The JWT support added in Release 4.5.0 is in addition to the support that was present in prior Appkit releases for pre-authentication with the Fusion security provider.
Now, instead of just checking for a
fusion-user-name header in the incoming request, Appkit also checks for a JWT header, if it doesn’t find the
If a JWT is present, Appkit uses the token to authenticate the user. This is typically used when an application (e.g. App Insights) is running behind a Fusion proxy.
After Appkit retrieves and stores the JWT, Appkit can retrieve the JWT to authorise requests to Fusion. By default, Appkit, handles all of this for you.
The means by which a user can authorise a request to Fusion can be made explicit by adding an
auth: auto | serviceaccount | jwt | native property to the app’s Fusion services resources under
resources/services/api/fusion.conf. The default value of this property is
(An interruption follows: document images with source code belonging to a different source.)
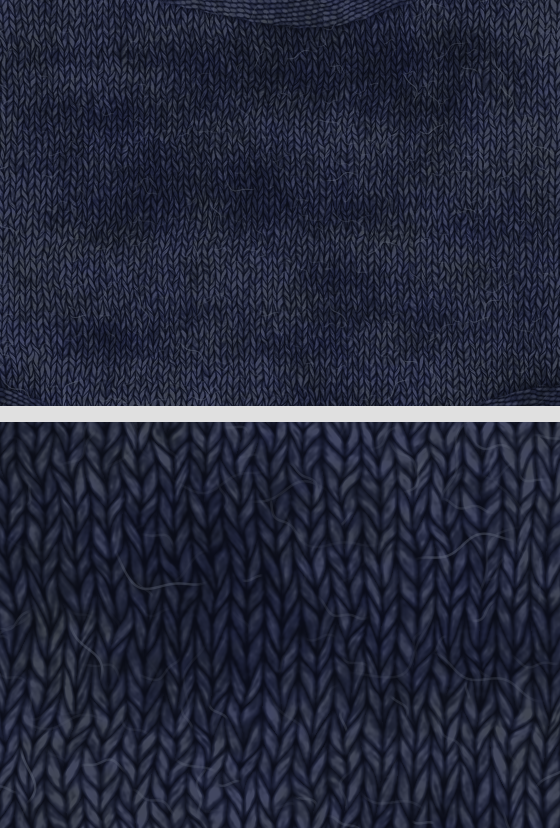
Top, the full canvas; bottom, a detail of the centre.
Give the GLSL for this texture, as a WebGL 1 fragment shader.

```glsl
precision highp float;
// Navy wool stockinette: columns of V stitches, stray hairs and rolled purl edges.
uniform vec2 u_resolution;

const vec2 STITCHES = vec2(49.0, 44.0);   // repeats across and down
const float LEG_SLOPE = 2.0;              // rows climbed per column width
const float WEAR = 0.78;                  // strength of broad light and dark areas
const float HAIR_WIDTH = 0.0011;
const float HAIR_CELL = 0.085;
const float HAIR_STRENGTH = 0.42;
const vec3 GAP_NAVY = vec3(0.037, 0.046, 0.090);
const vec3 YARN_NAVY = vec3(0.112, 0.130, 0.208);
const vec3 YARN_LIGHT = vec3(0.260, 0.280, 0.360);
const vec3 HAIR_GREY = vec3(0.42, 0.45, 0.52);

float hash(vec2 p) {
  vec3 q = fract(vec3(p.xyx) * 0.1031);
  q += dot(q, q.yzx + 33.33);
  return fract((q.x + q.y) * q.z);
}

float noise(vec2 p) {
  vec2 i = floor(p), f = fract(p);
  f = f * f * (3.0 - 2.0 * f);
  return mix(mix(hash(i), hash(i + vec2(1.0, 0.0)), f.x),
             mix(hash(i + vec2(0.0, 1.0)), hash(i + vec2(1.0, 1.0)), f.x), f.y);
}

float clouds(vec2 p) {
  return 0.55 * noise(p) + 0.3 * noise(p * 2.1 + 7.0) + 0.15 * noise(p * 4.3 + 19.0);
}

// Tone of the V stitches, 0 in the gaps and 1 on bright fibres
float stitchTone(vec2 uv) {
  vec2 q = uv * STITCHES;
  q += vec2(0.7, 1.0) * (vec2(noise(uv * 6.0), noise(uv * 7.0 + 31.0)) - 0.5);
  q += vec2(0.3, 0.5) * (vec2(noise(q * 0.9), noise(q * 0.9 + 53.0)) - 0.5);
  float column = floor(q.x);
  float side = fract(q.x) - 0.5;
  float outward = abs(side);
  float climb = q.y - LEG_SLOPE * outward;
  float row = floor(climb);
  float legId = hash(vec2(column * 2.0 + step(0.0, side), row) + 11.0);
  float across = (fract(climb) - 0.5) * 2.0;
  float along = (outward - 0.25) * 4.0;

  float body = 1.0 - smoothstep(0.35, 1.1, abs(across));
  float ends = 1.0 - 0.72 * smoothstep(0.4, 1.0, abs(along));
  float plies = noise(vec2(across * 2.6 + along * 0.8, along * 1.3) + legId * 90.0);
  float shade = (0.2 + 0.8 * body) * ends;
  return shade * (0.36 + 0.26 * legId + 0.48 * plies);
}

// Tone of the slanted purl bumps; depth is the distance in from the edge
float purlTone(vec2 p, float depth) {
  vec2 q = vec2(p.x * 58.0 + depth * 35.0, depth * 84.0 - p.x * 14.0);
  q += 0.6 * (vec2(noise(p * 30.0), noise(p * 30.0 + 9.0)) - 0.5);
  q.x += 0.5 * mod(floor(q.y), 2.0);
  vec2 f = fract(q) - 0.5;
  float bump = 1.0 - smoothstep(0.12, 0.6, length(f * vec2(0.75, 1.0)));
  return (0.15 + 0.65 * bump) * (0.65 + 0.5 * hash(floor(q)));
}

// Coverage of short curved hairs scattered over jittered cells
float hairs(vec2 p, float cell, float seed, float pixel) {
  vec2 home = floor(p / cell);
  float cover = 0.0;
  for (int j = -1; j <= 1; j++) {
    for (int i = -1; i <= 1; i++) {
      vec2 id = home + vec2(float(i), float(j));
      vec2 key = id + seed;
      vec2 d = p / cell - id - vec2(hash(key), hash(key + 17.0));
      float angle = 6.2832 * hash(key + 29.0);
      float c = cos(angle), s = sin(angle);
      d = vec2(c * d.x + s * d.y, c * d.y - s * d.x);
      float bend = 2.4 * (hash(key + 41.0) - 0.5);
      float slope = 2.0 * bend * d.x + 0.5 * cos(d.x * 9.0);
      float curve = bend * d.x * d.x + 0.055 * sin(d.x * 9.0);
      float gap = abs(d.y - curve) * cell / sqrt(1.0 + slope * slope);
      float reach = 0.2 + 0.45 * hash(key + 59.0);
      float taper = 1.0 - smoothstep(0.6 * reach, reach, abs(d.x));
      float line = 1.0 - smoothstep(HAIR_WIDTH * 0.4, HAIR_WIDTH + 0.6 * pixel, gap);
      cover = max(cover, line * taper * pow(hash(key + 73.0), 2.0));
    }
  }
  return cover;
}

void main() {
  vec2 uv = gl_FragCoord.xy / u_resolution;
  vec2 p = vec2(uv.x * u_resolution.x / u_resolution.y, uv.y);
  float pixel = 1.0 / u_resolution.y;

  // Knitted ground with fine heather, yarn bands and broad wear
  float wear = clouds(uv * vec2(5.0, 6.0)) - 0.5;
  float bands = noise(vec2(uv.x * 5.0, uv.y * 22.0)) + noise(vec2(uv.x * 26.0, uv.y * 4.0)) - 1.0;
  float rim = smoothstep(0.15, 0.65, length((uv - vec2(0.52, 0.48)) * vec2(1.0, 0.9)));
  float heather = 0.6 * noise(p * 190.0) + 0.4 * noise(p * 370.0 + 5.0);
  float tone = stitchTone(uv);

  // Rolled edges at the top and in both lower corners
  float topDepth = 0.068 * smoothstep(0.22, 0.55, uv.x) * (1.0 - smoothstep(0.57, 0.78, uv.x));
  float lowDepth = 0.05 * smoothstep(0.8, 1.0, uv.x) + 0.045 * (1.0 - smoothstep(0.0, 0.11, uv.x));
  float ripple = 0.004 * (noise(vec2(uv.x * 60.0, 3.0)) - 0.5);
  float topInside = uv.y - 1.0 + topDepth + ripple;
  float lowInside = lowDepth - uv.y + ripple;
  float inside = max(topInside, lowInside);
  float present = smoothstep(0.0, 0.02, topInside > lowInside ? topDepth : lowDepth);
  float shadow = 0.65 * present * exp(-max(-inside, 0.0) / 0.011);
  float roll = present * smoothstep(-pixel, pixel, inside);
  tone = mix(tone * (1.0 - shadow), purlTone(p, inside), roll);

  tone *= 0.80 + WEAR * wear + 0.20 * bands + 0.24 * rim;
  tone += 0.06 * wear + 0.32 * (heather - 0.5) * (0.3 + tone);
  tone = clamp(tone, 0.0, 1.0);

  // Navy ramp drifting between bluer and greyer wool
  vec3 color = mix(GAP_NAVY, YARN_NAVY, smoothstep(0.0, 0.42, tone));
  color = mix(color, YARN_LIGHT, smoothstep(0.32, 0.95, tone));
  color.b *= 1.0 + 0.28 * (0.5 * noise(p * 12.0) + 0.5 * noise(p * 75.0) - 0.5);

  // Fuzz: long loose hairs over a denser short layer
  float fuzz = hairs(p, HAIR_CELL, 100.0, pixel);
  fuzz = max(fuzz, 0.7 * hairs(p + 0.37, HAIR_CELL * 0.45, 240.0, pixel));
  color = mix(color, HAIR_GREY, HAIR_STRENGTH * fuzz);
  gl_FragColor = vec4(color, 1.0);
}
```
native, which means that Appkit uses the pre-authentication provided by the Fusion security provider.
If you use the
auto value of the
auth property, then Appkit works its way through
jwt, and finally
native. With the
serviceaccount option, Appkit tries to find a
resources/services/api/fusion.conf. With the
jwt option, Appkit tries to generate a JWT for the user. (This is not the same as the JWT passthrough.)
Geo-filtering and sorting is supported for Elastic 5
In Appkit 4.4.0, support for geo-filtering and sorting was added to the Elasticsearch search platform. The support in Appkit 4.4.0 was solely for Elastic 6.
In Applkit 4.5.0, geo-filtering and sorting support has been extended to include Elastic 5.
Accessibility is improved for assistive technologies
Hierarchical facets – Hierarchical facet requests now always return hierarchical facets. Previously, a
<search:facet-list>request with multiple hierarchical facets would sometimes return a flattened structure (parent only) for some of the facets.
dateFormat and time zone – The
dateFormatfilter now applies the
timezoneparameter correctly to both date-time values in a date-time range.
Responses from multiple suggesters – When there are multiple suggesters, the
<query:suggestions>element now includes responses from all suggesters in their respective sections. Previously, only the responses of one suggester were included.